UK - The number of senior executives offered money purchase pensions has risen from 5% to 40% in the past four years, a study by Lane Clark & Peacock reveals.
And the consulting actuary’s survey shows that a third of companies which currently offer final salary pensions say they will offer a different form of pension to any new directors they hire.
It said this would either be a money purchase pension or a salary supplement instead of any pension at all.
LCP’s study also shows the average company contribution to money purchase arrangements is just under 20% of pensionable salary compared to 43% for final salary arrangements.
LCP partner Mark Jackson said: “While the vast majority of directors still receive excellent – normally final salary – pensions, that position is changing rapidly, with more companies either moving their directors to money purchase arrangements or not offering pensions at all.”

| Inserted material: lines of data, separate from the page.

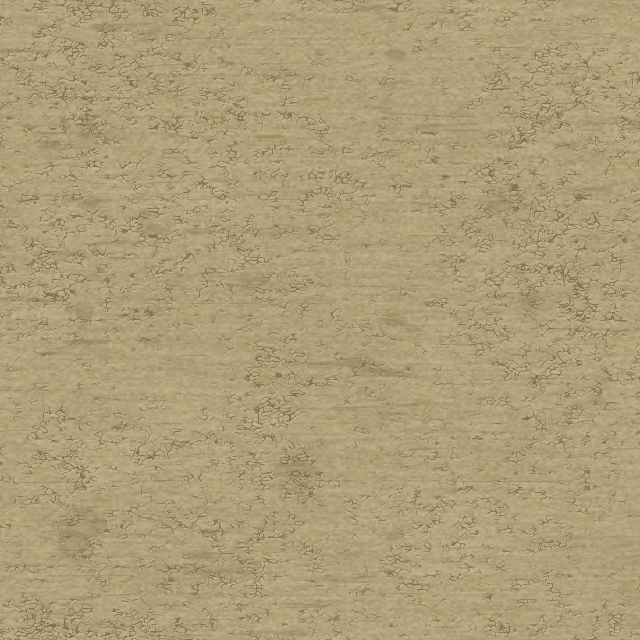
A WebGL 1 fragment shader for this texture:

```glsl
precision highp float;
// Aged tan plaster: short broken crackle, fine horizontal brush lines and faint grey stains.
uniform vec2 u_resolution;

#define BASE_COLOR vec3(0.698, 0.639, 0.487)
#define CRACK_COLOR vec3(0.44, 0.37, 0.25)
#define STAIN_COLOR vec3(0.55, 0.495, 0.375)
#define LIGHT_COLOR vec3(0.83, 0.78, 0.62)
#define FINE_CELLS vec2(78.0, 150.0)
#define WIDE_CELLS vec2(40.0, 58.0)
#define CRACK_STRENGTH 0.72
#define LIGHT_STRENGTH 0.40
#define STREAK_STRENGTH 0.042
#define GRAIN_STRENGTH 0.070
#define STAIN_GRID 7.0
#define STAIN_STRENGTH 0.55

float hash(vec2 p) {
  vec3 q = fract(p.xyx * 0.1031);
  q += dot(q, q.yzx + 33.33);
  return fract((q.x + q.y) * q.z);
}

vec2 hash2(vec2 p) {
  return vec2(hash(p), hash(p + 57.3));
}

float noise(vec2 p) {
  vec2 cell = floor(p);
  vec2 f = fract(p);
  f = f * f * (3.0 - 2.0 * f);
  float low = mix(hash(cell), hash(cell + vec2(1.0, 0.0)), f.x);
  float high = mix(hash(cell + vec2(0.0, 1.0)), hash(cell + 1.0), f.x);
  return mix(low, high, f.y);
}

float fbm(vec2 p) {
  float sum = 0.0;
  float amplitude = 0.533;
  for (int i = 0; i < 4; i++) {
    sum += amplitude * noise(p);
    p = p * 2.03 + 17.7;
    amplitude *= 0.5;
  }
  return sum;
}

// Gap between the two nearest cell points: zero along cell borders.
float borderGap(vec2 p) {
  vec2 cell = floor(p);
  float nearest = 8.0;
  float second = 8.0;
  for (int y = -1; y <= 1; y++) {
    for (int x = -1; x <= 1; x++) {
      vec2 id = cell + vec2(float(x), float(y));
      float d = length(id + hash2(id) - p);
      second = min(second, max(nearest, d));
      nearest = min(nearest, d);
    }
  }
  return second - nearest;
}

// Crack coverage: two sizes of cell border, cut into short pieces by noise.
float cracks(vec2 p, float wear) {
  vec2 bend = vec2(noise(p * 110.0), noise(p * 110.0 + 31.0)) - 0.5;
  float fine = 1.0 - smoothstep(0.02, 0.24, borderGap(p * FINE_CELLS + bend * 0.9));
  float wide = 1.0 - smoothstep(0.01, 0.10, borderGap(p * WIDE_CELLS + bend * 0.9 + 9.0));
  float fineMask = smoothstep(0.50, 0.82, 0.62 * noise(p * vec2(72.0, 130.0)) + 0.42 * wear);
  float wideMask = smoothstep(0.58, 0.78, 0.55 * noise(p * vec2(42.0, 55.0) + 5.0) + 0.5 * wear);
  return max(fine * fineMask, wide * wideMask);
}

// Sparse soft spots with ragged outlines.
float stains(vec2 p) {
  vec2 ragged = vec2(fbm(p * 26.0), fbm(p * 26.0 + 40.0)) - 0.5;
  vec2 q = (p + ragged * 0.08) * STAIN_GRID;
  vec2 cell = floor(q);
  float cover = 0.0;
  for (int y = -1; y <= 1; y++) {
    for (int x = -1; x <= 1; x++) {
      vec2 id = cell + vec2(float(x), float(y));
      float radius = mix(0.16, 0.36, hash(id + 11.0));
      float strength = smoothstep(0.6, 1.0, hash(id + 83.0));
      float d = length(id + hash2(id + 3.0) - q);
      cover = max(cover, strength * (1.0 - smoothstep(radius * 0.3, radius, d)));
    }
  }
  return cover;
}

void main() {
  vec2 p = gl_FragCoord.xy / u_resolution.y;
  float wear = fbm(p * 7.0 + 2.0);
  float stain = stains(p);

  // Fine brush lines, sharp grain and slow drift of tone
  float streak = noise(p * vec2(12.0, 230.0)) + 0.5 * noise(p * vec2(40.0, 290.0)) - 0.75;
  float grain = noise(p * vec2(180.0, 310.0)) + 0.5 * noise(p * vec2(330.0, 410.0)) - 0.75;
  float drift = fbm(p * vec2(4.0, 6.0) + 60.0) - 0.5;
  vec3 color = BASE_COLOR + STREAK_STRENGTH * streak + GRAIN_STRENGTH * grain + 0.035 * drift;
  color += vec3(0.014, 0.0, -0.014) * (noise(p * vec2(50.0, 90.0) + 7.0) - 0.5);
  float speckle = smoothstep(0.2, 0.8, noise(p * vec2(80.0, 190.0)));
  color = mix(color, STAIN_COLOR, STAIN_STRENGTH * stain * (0.35 + 0.65 * speckle));

  // Thin broken scratches along the brush direction
  float ridge = abs(noise(p * vec2(2.5, 75.0) + 20.0) - 0.5);
  float scratch = (1.0 - smoothstep(0.0, 0.07, ridge)) * smoothstep(0.5, 0.8, noise(p * vec2(26.0, 60.0)));
  color = mix(color, CRACK_COLOR, 0.28 * scratch);

  // Cracks with lit lower edges
  float dark = cracks(p, wear + 0.12 * stain);
  float lit = cracks(p + vec2(-0.0012, 0.0024), wear);
  color = mix(color, LIGHT_COLOR, LIGHT_STRENGTH * lit * (1.0 - dark));
  color = mix(color, CRACK_COLOR, CRACK_STRENGTH * dark);
  gl_FragColor = vec4(color, 1.0);
}
```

He added: “The government’s dramatic proposals for changes to the tax regime will accelerate the trend to simpler, more flexible, cost-transparent compensation packages for directors that may exclude pensions entirely.”
Proposed changes to The Pensions Regulator's (TPR) notifiable events framework so it can be more proactive when corporates make changes will create a very challenging workload, it has been said.
Aviva has created a new pension skill for Amazon Alexa that allows customers to find out how much they have saved towards their retirement.
PP has compiled a list of what to watch out for over the coming months.
The proposed cold-calling ban may be ineffective if a collaborative regulatory approach between the UK and the European Union (EU) is not maintained post-Brexit, the Pensions Management Institute (PMI) has warned.